                               (7) $   259.32
                         Lien fees $    17.00
                            TOTAL  $28,502.07

[2] The provision granting a lien for attorney's fees was one of the provisions added by the Federal Tax Lien Act of 1966, Public Law 89-719. Section 114 of Public Law 89-719 provides that the amendments are applicable from the date of enactment (November 2, 1966) unless otherwise provided. See generally Historical Note, 26 U.S.C.A. § 6323, p. 71. The relevant exceptions are set out in Section 114(b).

[3] Nor, in light of the size of the fund available to the claimants and of the conclusions that the Court has reached as to priority of claims, will use of the amended provision impair a priority of any person (other than the United States) holding a lien or interest prior to the date of the enactment of the Act. Section 114(b) (2) (A). Likewise, applying the amended section here will not "operate to increase the liability of any * * * person." Section 114(b) (2) (B), or "shorten the time for bringing suit with respect to transactions occurring before the date of enactment of this Act." Section 114(b) (2) (C).

[4] For a discussion of some of the problems presented by claims for attorney's fees under pre-1966 law, see Plumb, Federal Tax Collection and Lien Problems, 13 Tax L.Rev. 247, 459, 511-512 (1958). See also, e. g., United States v. Hubbell, 5 Cir., 1963, 323 F.2d 197, 201; United States v. Kamieniecki, D.C.N.H., 1966, 261 F. Supp. 683, 690-691; Filipowicz v. Rothensies, E.D.Pa., 1942, 43 F. Supp. 619, 624.

[5] The 1966 amendment substituted "holder of a security interest, mechanic's lienor, or judgment lien creditor" for mortgagee, pledgee, and judgment creditor. Historical Note, 26 U.S.C.A. § 6323, p. 70. Because of the possibility that utilization of the amended language might "impair propriety enjoyed by [a] person * * * holding a lien or interest prior to the date of enactment of [the] Act," the Court is basing its conclusions on the pre-1966 language. Compare note 3 supra.

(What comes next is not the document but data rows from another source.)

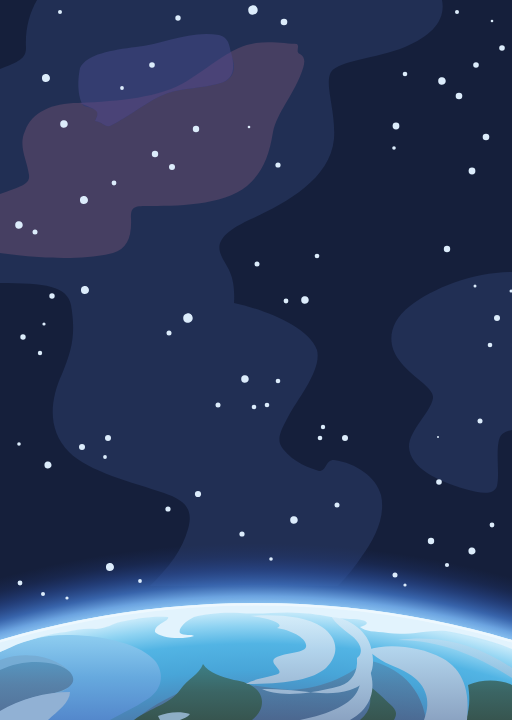
<!DOCTYPE html>
<html lang="en">
<head>
<meta charset="utf-8">
<title>Night sky above a planet</title>
<style>
:root {
  --space: #151f3b;
  --nebula: #212f54;
  --mauve: #463f62;
  --indigo: #343d70;
  --overlap: #4a4377;
  --star: #dcecfb;
  --rim: #e2f3fd;
  --cloud: #a9c4de;
  --land: #395f60;
}
html, body { margin: 0; padding: 0; overflow: hidden; background: var(--space); }
.sky { display: block; width: 512px; height: 720px; }
.space { fill: var(--space); }
.nebula { fill: var(--nebula); }
.mauve { fill: var(--mauve); }
.indigo { fill: var(--indigo); }
.overlap { fill: var(--overlap); }
.stars { fill: var(--star); }
.rim { fill: var(--rim); }
.cloud { fill: var(--cloud); }
.land { fill: var(--land); }
</style>
</head>
<body>
<svg class="sky" viewBox="0 0 512 720" role="img" aria-label="Starry sky with nebula clouds above a glowing planet">
  <defs>
    <radialGradient id="glow" gradientUnits="userSpaceOnUse" cx="256" cy="1507" r="964">
      <stop offset=".936" stop-color="#8cc4f2"/>
      <stop offset=".945" stop-color="#6ba3e0"/>
      <stop offset=".957" stop-color="#3c6cb8" stop-opacity=".9"/>
      <stop offset=".972" stop-color="#2b4f9c" stop-opacity=".6"/>
      <stop offset=".986" stop-color="#24418a" stop-opacity=".24"/>
      <stop offset="1" stop-color="#203878" stop-opacity="0"/>
    </radialGradient>
    <radialGradient id="ocean" gradientUnits="userSpaceOnUse" cx="256" cy="1507" r="904">
      <stop offset=".86" stop-color="#4c6f9c"/>
      <stop offset=".89" stop-color="#4a86b8"/>
      <stop offset=".925" stop-color="#48a5d8"/>
      <stop offset=".955" stop-color="#52b4e4"/>
      <stop offset=".975" stop-color="#8fd3f2"/>
      <stop offset=".99" stop-color="#c4e9fa"/>
    </radialGradient>
    <linearGradient id="shallows" x1="0" y1="0" x2="0" y2="1">
      <stop offset="0" stop-color="#8ecdf0"/>
      <stop offset=".5" stop-color="#66a9de"/>
      <stop offset="1" stop-color="#5488cc"/>
    </linearGradient>
    <linearGradient id="cloud-fade" gradientUnits="userSpaceOnUse" x1="0" y1="612" x2="0" y2="720">
      <stop offset="0" stop-color="#d8effb"/>
      <stop offset=".35" stop-color="#b2d4ec"/>
      <stop offset="1" stop-color="#8ba3c2"/>
    </linearGradient>
    <linearGradient id="deep" gradientUnits="userSpaceOnUse" x1="0" y1="640" x2="0" y2="720">
      <stop offset="0" stop-color="#4da5d4"/>
      <stop offset=".55" stop-color="#51799f"/>
      <stop offset="1" stop-color="#4c6288"/>
    </linearGradient>
    <linearGradient id="land-fade" gradientUnits="userSpaceOnUse" x1="0" y1="664" x2="0" y2="720">
      <stop offset="0" stop-color="#3d7f86"/>
      <stop offset=".5" stop-color="#3b6564"/>
      <stop offset="1" stop-color="#37554f"/>
    </linearGradient>
    <clipPath id="globe"><circle cx="256" cy="1507" r="904"/></clipPath>
    <g id="star"><path d="M-1-4.6C2-5.4 4.6-3 4.7 0C4.8 3 2 5 -1 4.7C-4 4.4-5 2-4.7-1C-4.5-3-3-4.2-1-4.6Z"/></g>
  </defs>

  <rect class="space" width="512" height="720"/>

  <g id="nebulae">
    <path class="nebula" d="M37 0H442C446 20 432 36 405 47C375 59 340 60 331 72C324 84 336 110 334 139C330 180 284 204 251 219C232 228 216 238 220 252C224 266 236 270 234 303C262 309 308 326 317 350C322 370 298 398 288 417C280 432 276 440 283 449C294 463 310 468 319 471C327 471 325 460 334 460C356 463 376 477 381 495C386 517 374 540 362 556Q353 570 338 586H150C170 566 182 550 188 529C194 508 184 500 164 493C132 482 89 472 69 452C47 430 50 400 62 374C72 350 76 334 71 305C67 286 46 283 0 283V69C18 62 26 59 26 48C25 30 29 14 37 0Z"/>
    <path class="nebula" d="M512 272C474 272 433 288 410 306C388 323 387 344 399 360C412 378 434 387 433 398C431 412 409 430 409 447C410 468 438 481 465 489C482 494 494 495 497 486C500 474 495 448 500 437C503 432 508 431 512 430Z"/>
    <path class="mauve" d="M0 194C22 186 30 184 29 175C27 160 18 146 25 131C32 112 52 103 78 103C118 101 160 98 187 81C215 64 230 47 256 43C272 41 288 44 297 44C300 47 295 52 300 54C307 58 304 66 301 74C292 97 277 113 273 132C269 157 262 173 247 186C223 206 175 206 145 206C132 206 131 209 131 218C132 237 127 249 113 253C82 261 34 258 0 253Z"/>
    <path class="indigo" d="M80 68C87 54 112 50 136 47C164 44 190 30 219 35C231 38 229 49 233 60C236 72 232 81 217 84C202 88 184 88 168 93C148 100 129 117 110 126C104 127 103 122 95 121C101 110 98 110 84 106C78 100 77 82 80 68Z"/>
    <path class="overlap" d="M80 103C118 101 160 98 187 81C206 69 219 58 231 52C236 70 233 81 217 84C202 88 184 88 168 93C148 100 129 117 110 126C104 127 103 122 95 121C101 110 96 110 80 103Z"/>
  </g>

  <circle id="atmosphere" cx="256" cy="1507" r="964" fill="url(#glow)"/>

  <g id="large-stars" class="stars">
    <use href="#star" x="253" y="10"/>
    <use href="#star" x="188" y="318"/>
    <g transform="translate(46 78) scale(.85)"><use href="#star"/></g>
    <g transform="translate(64 124) scale(.8)"><use href="#star"/></g>
    <g transform="translate(84 200) scale(.85)"><use href="#star"/></g>
    <g transform="translate(19 225) scale(.8)"><use href="#star"/></g>
    <g transform="translate(85 290) scale(.85)"><use href="#star"/></g>
    <g transform="translate(442 81) scale(.8)"><use href="#star"/></g>
    <g transform="translate(305 300) scale(.8)"><use href="#star"/></g>
    <g transform="translate(245 379) scale(.8)"><use href="#star"/></g>
    <g transform="translate(294 520) scale(.8)"><use href="#star"/></g>
    <g transform="translate(110 567) scale(.85)"><use href="#star"/></g>
    <g transform="translate(472 551) scale(.75)"><use href="#star"/></g>
    <g transform="translate(48 465) scale(.75)"><use href="#star"/></g>
  </g>
  <g id="medium-stars" class="stars">
    <circle cx="284" cy="22" r="3.3"/><circle cx="178" cy="18" r="2.7"/>
    <circle cx="152" cy="65" r="2.8"/><circle cx="196" cy="129" r="3.2"/>
    <circle cx="155" cy="154" r="3.2"/><circle cx="172" cy="167" r="3"/>
    <circle cx="114" cy="183" r="2.4"/><circle cx="35" cy="232" r="2.5"/>
    <circle cx="278" cy="165" r="2.6"/><circle cx="502" cy="48" r="2.8"/>
    <circle cx="476" cy="65" r="2.8"/><circle cx="459" cy="96" r="3.3"/>
    <circle cx="396" cy="126" r="3.4"/><circle cx="486" cy="137" r="3.3"/>
    <circle cx="472" cy="171" r="3.4"/><circle cx="447" cy="249" r="3.2"/>
    <circle cx="405" cy="74" r="2.3"/><circle cx="257" cy="264" r="2.5"/>
    <circle cx="317" cy="256" r="2.3"/><circle cx="286" cy="301" r="2.4"/>
    <circle cx="52" cy="296" r="2.7"/><circle cx="23" cy="337" r="2.7"/>
    <circle cx="40" cy="353" r="2.2"/><circle cx="169" cy="333" r="2.5"/>
    <circle cx="497" cy="318" r="3"/><circle cx="490" cy="345" r="2.3"/>
    <circle cx="278" cy="381" r="2.3"/><circle cx="218" cy="405" r="2.5"/>
    <circle cx="254" cy="407" r="2.3"/><circle cx="267" cy="405" r="2.3"/>
    <circle cx="323" cy="427" r="2.2"/><circle cx="320" cy="438" r="2.3"/>
    <circle cx="345" cy="438" r="3"/><circle cx="480" cy="421" r="2.5"/>
    <circle cx="439" cy="482" r="2.8"/><circle cx="108" cy="438" r="3"/>
    <circle cx="82" cy="447" r="3"/><circle cx="198" cy="494" r="3.1"/>
    <circle cx="168" cy="509" r="2.6"/><circle cx="337" cy="505" r="2.5"/>
    <circle cx="242" cy="534" r="2.6"/><circle cx="431" cy="541" r="3.2"/>
    <circle cx="492" cy="525" r="2.4"/><circle cx="447" cy="565" r="2.1"/>
    <circle cx="395" cy="575" r="2.5"/><circle cx="20" cy="583" r="2.4"/>
  </g>
  <g id="small-stars" class="stars">
    <circle cx="60" cy="12" r="2"/><circle cx="457" cy="12" r="2"/>
    <circle cx="492" cy="21" r="1.3"/><circle cx="122" cy="88" r="1.9"/>
    <circle cx="249" cy="127" r="1.3"/><circle cx="394" cy="148" r="1.8"/>
    <circle cx="475" cy="286" r="1.5"/><circle cx="511" cy="291" r="1.5"/>
    <circle cx="44" cy="324" r="1.6"/><circle cx="438" cy="437" r="1"/>
    <circle cx="19" cy="444" r="1.8"/><circle cx="105" cy="457" r="1.9"/>
    <circle cx="271" cy="559" r="1.8"/><circle cx="140" cy="581" r="1.9"/>
    <circle cx="405" cy="585" r="1.6"/><circle cx="43" cy="594" r="2"/>
    <circle cx="67" cy="598" r="1.6"/>
  </g>

  <g id="planet" clip-path="url(#globe)">
    <rect y="600" width="512" height="120" fill="url(#ocean)"/>
    <path id="western-sea" fill="url(#shallows)" d="M0 652C22 640 46 634 72 635C104 636 142 644 156 662C166 677 160 692 146 700C134 708 124 712 110 720H0Z"/>
    <path id="western-shelf" fill="#76a8cf" opacity=".75" d="M0 660C22 652 44 655 60 664C78 674 76 688 56 694C36 699 16 706 0 712Z"/>
    <path id="western-deep" fill="url(#deep)" opacity=".8" d="M0 670C24 658 58 660 70 672C80 684 66 692 44 695C28 698 12 704 0 712Z"/>
    <path fill="#91b1d4" d="M0 711C20 699 46 692 70 692C70 702 58 711 48 720H0Z"/>
    <path id="southern-deep" fill="url(#deep)" opacity=".75" d="M136 720C152 704 176 694 203 682C230 680 262 688 290 690C326 688 352 674 366 660C390 664 420 680 426 720Z"/>
    <path class="land" style="fill:url(#land-fade)" d="M134 720C150 708 170 704 180 690C188 678 199 675 203 664C209 673 222 677 234 680C250 682 262 690 262 702C262 710 257 716 252 720Z"/>
    <path class="land" style="fill:url(#land-fade)" d="M360 720C372 710 373 698 366 684C376 690 383 698 392 706C398 712 396 716 394 720Z"/>
    <path class="land" style="fill:url(#land-fade)" d="M468 685C484 678 502 680 512 685V720H466C470 708 470 696 468 685Z"/>
    <path fill="#8eaec6" d="M158 716C168 712 180 711 190 714C188 717 184 718 180 720H160Z"/>

    <g id="clouds" fill="url(#cloud-fade)">
      <path d="M250 616C276 614 306 616 322 627C338 638 340 654 326 668C312 680 286 684 246 684C256 678 270 677 278 674C284 671 270 664 274 659C282 652 304 654 306 647C308 638 290 630 277 628C286 624 270 618 250 616Z"/>
      <path d="M331 616C356 620 370 636 372 652C376 672 368 684 350 690C324 698 298 688 262 689C274 695 300 697 340 686C352 682 358 672 357 658C362 655 364 646 352 636C342 628 336 624 331 616Z"/>
      <path d="M368 650C386 643 420 646 442 658C464 670 470 692 467 720H424C432 700 426 682 404 671C390 664 380 662 368 650Z"/>
      <path d="M357 661C361 655 369 664 371 674C376 694 368 710 350 720H300C330 714 352 704 358 690C363 679 361 670 357 661Z"/>
      <path opacity=".7" d="M398 640C440 640 478 656 512 678V668C480 646 440 634 398 640Z"/>
    </g>

    <g id="ice-rim" class="rim">
      <path d="M0 600H512V649C490 640 464 634 446 631C430 629 410 636 388 633C374 631 366 632 360 627C372 624 368 619 350 619C330 618 322 614 300 613C280 611 262 615 240 613C222 612 206 614 194 617C184 622 178 629 180 633C184 636 192 634 194 636C182 640 160 638 155 632C154 624 170 621 168 617C150 616 136 619 120 622C112 624 108 628 96 629C84 628 76 630 66 632C48 634 38 638 24 642C14 645 6 650 0 652Z"/>
    </g>
    <circle cx="256" cy="1507" r="903" fill="none" stroke="#f4fbff" stroke-width="3" opacity=".7"/>
  </g>
</svg>
</body>
</html>
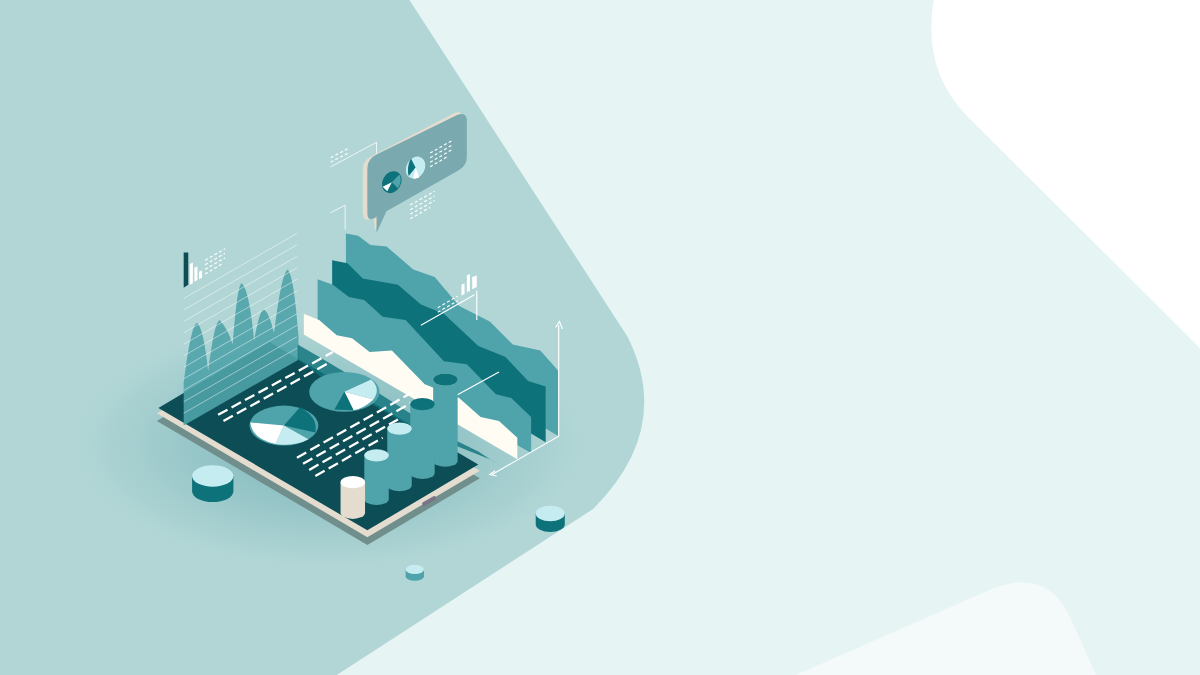
<!DOCTYPE html>
<html lang="en">
<head>
<meta charset="utf-8">
<title>Isometric Data Dashboard</title>
<link rel="stylesheet" href="https://fonts.googleapis.com/css2?family=Inter:wght@400&display=swap">
<style>
:root{
  --bg:#e6f4f4;
  --panel:#b2d6d6;
  --mist:#f4fafa;
  --white:#ffffff;
  --cream:#fffcf4;
  --sand:#e4dccf;
  --teal:#4fa3aa;
  --teal-deep:#0e727a;
  --ink:#0d4d55;
  --ice:#c5ecf0;
  --bubble:#7aaab0;
}
html,body{margin:0;padding:0;overflow:hidden;background:var(--bg);font-family:"Inter",sans-serif}
.canvas{width:1200px;height:675px;display:block;position:relative;overflow:hidden}
.canvas svg{display:block;width:1200px;height:675px}
</style>
</head>
<body>
<main class="canvas">
<svg viewBox="0 0 1568 882" role="img" aria-label="Isometric tablet showing area charts, pie charts and bar columns">
  <defs>
    <radialGradient id="tabletGlow" cx="0.5" cy="0.5" r="0.5">
      <stop offset="0" stop-color="#5fa5ab" stop-opacity="0.7"/>
      <stop offset="1" stop-color="#5fa5ab" stop-opacity="0"/>
    </radialGradient>
    <g id="columnCap"><ellipse rx="16" ry="8" fill="var(--ice)"/></g>
  </defs>

  <!-- background planes -->
  <rect width="1568" height="882" fill="var(--bg)"/>
  <path d="M0 0H535L820 440Q880 560 775 665L440 882H0Z" fill="var(--panel)"/>
  <path d="M1220 0Q1205 90 1262 150L1568 455V0Z" fill="var(--white)"/>
  <path d="M1040 882L1295 770Q1370 740 1400 810L1432 882Z" fill="var(--mist)"/>

  <ellipse cx="430" cy="580" rx="330" ry="160" fill="url(#tabletGlow)"/>

  <!-- tablet -->
  <g class="tablet">
    <path d="M205 550L480 712L627 625L352 463Z" fill="#6f8e8c"/>
    <path d="M205 540L480 702L627 615L352 453Z" fill="var(--sand)"/>
    <path d="M207 533L480 693L625 607L352 447Z" fill="var(--ink)"/>
    <rect x="551" y="652" width="20" height="5" rx="2" fill="#7b7387" transform="rotate(-30 561 655)"/>
  </g>

  <!-- wave chart -->
  <g class="wave-chart">
    <path d="M240 500Q250 420 258 422Q266 430 272 485Q280 420 287 418Q298 430 304 450Q310 370 316 370Q326 380 332 445Q340 400 346 405Q352 410 358 435Q368 355 376 352Q384 360 390 440V470L240 556Z" fill="var(--teal)" opacity="0.9"/>
    <g stroke="var(--white)" stroke-width="1" opacity="0.6">
      <line x1="240" y1="390" x2="388" y2="305"/><line x1="240" y1="405" x2="388" y2="320"/>
      <line x1="240" y1="420" x2="388" y2="335"/><line x1="240" y1="435" x2="388" y2="350"/>
      <line x1="240" y1="450" x2="388" y2="365"/><line x1="240" y1="465" x2="388" y2="380"/>
      <line x1="240" y1="480" x2="388" y2="395"/><line x1="240" y1="495" x2="388" y2="410"/>
      <line x1="240" y1="510" x2="388" y2="425"/><line x1="240" y1="525" x2="388" y2="440"/>
      <line x1="240" y1="540" x2="388" y2="455"/>
    </g>
    <path d="M240 330V376L246 372V330Z" fill="var(--ink)"/>
    <path d="M248 372V345L252 343V370ZM254 368V350L258 348V366ZM260 365V355L264 353V363Z" fill="var(--white)"/>
    <g stroke="var(--white)" stroke-width="1.5" stroke-dasharray="4 3">
      <line x1="268" y1="340" x2="294" y2="325"/><line x1="268" y1="346" x2="294" y2="331"/>
      <line x1="268" y1="352" x2="294" y2="337"/><line x1="268" y1="358" x2="290" y2="345"/>
    </g>
  </g>

  <!-- layered area chart -->
  <g class="area-chart">
    <path d="M452 305L468 308L484 320L505 322L540 352L568 362L600 400L640 420L670 450L706 458L730 485V570L452 405Z" fill="var(--teal)"/>
    <path d="M434 340L454 344L474 364L520 372L550 398L580 410L625 452L660 466L690 498L713 505V578L434 410Z" fill="var(--teal-deep)"/>
    <path d="M415 365L435 372L456 388L476 392L500 414L530 418L580 472L610 476L648 515L668 520L694 545V592L415 430Z" fill="var(--teal)"/>
    <path d="M397 410L417 418L440 438L460 442L483 460L512 458L555 502L600 520L628 545L652 550L676 572V600L397 437Z" fill="var(--cream)"/>
    <path d="M389 450L420 468L470 498L520 530L576 566L625 590L658 612L640 600L590 580L540 560L480 525L430 500L389 470Z" fill="var(--teal-deep)" opacity="0.8"/>
    <g stroke="var(--white)" stroke-width="1.5" fill="none">
      <polyline points="730,425 730,570 643,620"/>
      <path d="M726 428L731 420L735 430M647 615L640 620L649 622"/>
      <line x1="550" y1="425" x2="620" y2="385"/>
      <line x1="590" y1="520" x2="652" y2="486"/>
      <polyline points="623,418 623,380"/>
    </g>
    <path d="M603 386V372L607 370V384ZM610 382V360L614 358V380ZM617 378V362L623 360V375Z" fill="var(--white)"/>
    <g stroke="var(--white)" stroke-width="1.5" stroke-dasharray="4 3">
      <line x1="572" y1="402" x2="598" y2="387"/><line x1="572" y1="408" x2="598" y2="393"/>
    </g>
  </g>

  <!-- screen dashes -->
  <g stroke="var(--white)" stroke-width="3" stroke-dasharray="14 6">
    <line x1="285" y1="542" x2="435" y2="460"/><line x1="292" y1="550" x2="430" y2="474"/>
    <line x1="388" y1="598" x2="540" y2="512"/><line x1="396" y1="606" x2="545" y2="522"/>
    <line x1="404" y1="614" x2="520" y2="548"/><line x1="412" y1="622" x2="500" y2="572"/>
  </g>

  <!-- pies -->
  <g class="pie-charts">
    <ellipse cx="450" cy="512" rx="46" ry="26" fill="var(--teal)"/>
    <path d="M450 512L485 496Q498 508 488 522Z" fill="var(--ice)"/>
    <path d="M450 512L488 522Q475 534 462 536Z" fill="var(--white)"/>
    <path d="M450 512L462 536L437 535Z" fill="var(--teal-deep)"/>
    <ellipse cx="371" cy="556" rx="45" ry="26" fill="var(--teal)"/>
    <path d="M371 556L392 532Q416 545 412 565Z" fill="var(--teal-deep)"/>
    <path d="M371 556L403 574Q385 584 360 580Z" fill="var(--ice)"/>
    <path d="M371 556L360 580Q330 574 327 552Z" fill="var(--white)"/>
  </g>

  <!-- columns -->
  <g class="columns">
    <path d="M566 496V602A16 8 0 0 0 598 602V496Z" fill="var(--teal)"/><use href="#columnCap" x="582" y="496"/>
    <ellipse cx="582" cy="496" rx="16" ry="8" fill="var(--teal-deep)"/>
    <path d="M536 528V618A16 8 0 0 0 568 618V528Z" fill="var(--teal)"/>
    <ellipse cx="552" cy="528" rx="16" ry="8" fill="var(--teal-deep)"/>
    <path d="M506 560V634A16 8 0 0 0 538 634V560Z" fill="var(--teal)"/><use href="#columnCap" x="522" y="560"/>
    <path d="M476 595V652A16 8 0 0 0 508 652V595Z" fill="var(--teal)"/><use href="#columnCap" x="492" y="595"/>
    <path d="M445 630V670A16 8 0 0 0 477 670V630Z" fill="var(--sand)"/>
    <ellipse cx="461" cy="630" rx="16" ry="8" fill="var(--white)"/>
  </g>

  <!-- speech bubble -->
  <g class="insight-bubble">
    <line x1="432" y1="218" x2="492" y2="186" stroke="var(--white)" stroke-width="1"/>
    <line x1="492" y1="186" x2="492" y2="230" stroke="var(--white)" stroke-width="1"/>
    <path d="M432 278L451 268V300" stroke="var(--white)" stroke-width="1" fill="none"/>
    <path d="M474 222Q474 210 486 204L595 147Q604 144 604 156V205Q604 214 594 220L505 272L490 302L488 284L484 286Q474 290 474 278Z" fill="var(--sand)"/>
    <path d="M480 220Q480 208 492 202L598 150Q610 146 610 158V205Q610 216 600 222L505 276L492 304V283L490 285Q480 290 480 278Z" fill="var(--bubble)"/>
    <ellipse cx="512" cy="238" rx="12" ry="15" fill="var(--teal-deep)" transform="rotate(30 512 238)"/>
    <path d="M512 238L522 228Q526 236 520 246Z" fill="var(--teal)"/>
    <path d="M512 238L506 250L500 244Z" fill="var(--white)"/>
    <ellipse cx="543" cy="219" rx="12" ry="15" fill="var(--ice)" transform="rotate(30 543 219)"/>
    <path d="M543 219L537 207Q531 218 534 230Z" fill="var(--teal-deep)"/>
    <path d="M543 219L548 232L540 234Z" fill="var(--white)"/>
    <g stroke="var(--white)" stroke-width="1.5" stroke-dasharray="4 3">
      <line x1="562" y1="200" x2="590" y2="184"/><line x1="562" y1="206" x2="590" y2="190"/>
      <line x1="562" y1="212" x2="590" y2="196"/><line x1="562" y1="218" x2="584" y2="205"/>
      <line x1="536" y1="268" x2="568" y2="250"/><line x1="536" y1="274" x2="568" y2="256"/>
      <line x1="536" y1="280" x2="568" y2="262"/><line x1="536" y1="286" x2="562" y2="271"/>
      <line x1="432" y1="206" x2="455" y2="194"/><line x1="432" y1="212" x2="455" y2="200"/>
    </g>
  </g>

  <!-- coins -->
  <g class="coins">
    <path d="M251 622V642A27 14 0 0 0 305 642V622Z" fill="var(--teal-deep)"/>
    <ellipse cx="278" cy="622" rx="27" ry="14" fill="var(--ice)"/>
    <path d="M700 671V685A19 10 0 0 0 738 685V671Z" fill="var(--teal-deep)"/>
    <ellipse cx="719" cy="671" rx="19" ry="10" fill="var(--ice)"/>
    <path d="M530 744V753A12 6 0 0 0 554 753V744Z" fill="var(--teal)"/>
    <ellipse cx="542" cy="744" rx="12" ry="6" fill="var(--ice)"/>
  </g>
</svg>
</main>
</body>
</html>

[6] See note 5 supra.

[7] It appears that as of January 8, 1966, the total of taxes, interest, and lien fees due the United States by Calmes was $30,760.09.

[8] See note 7 supra.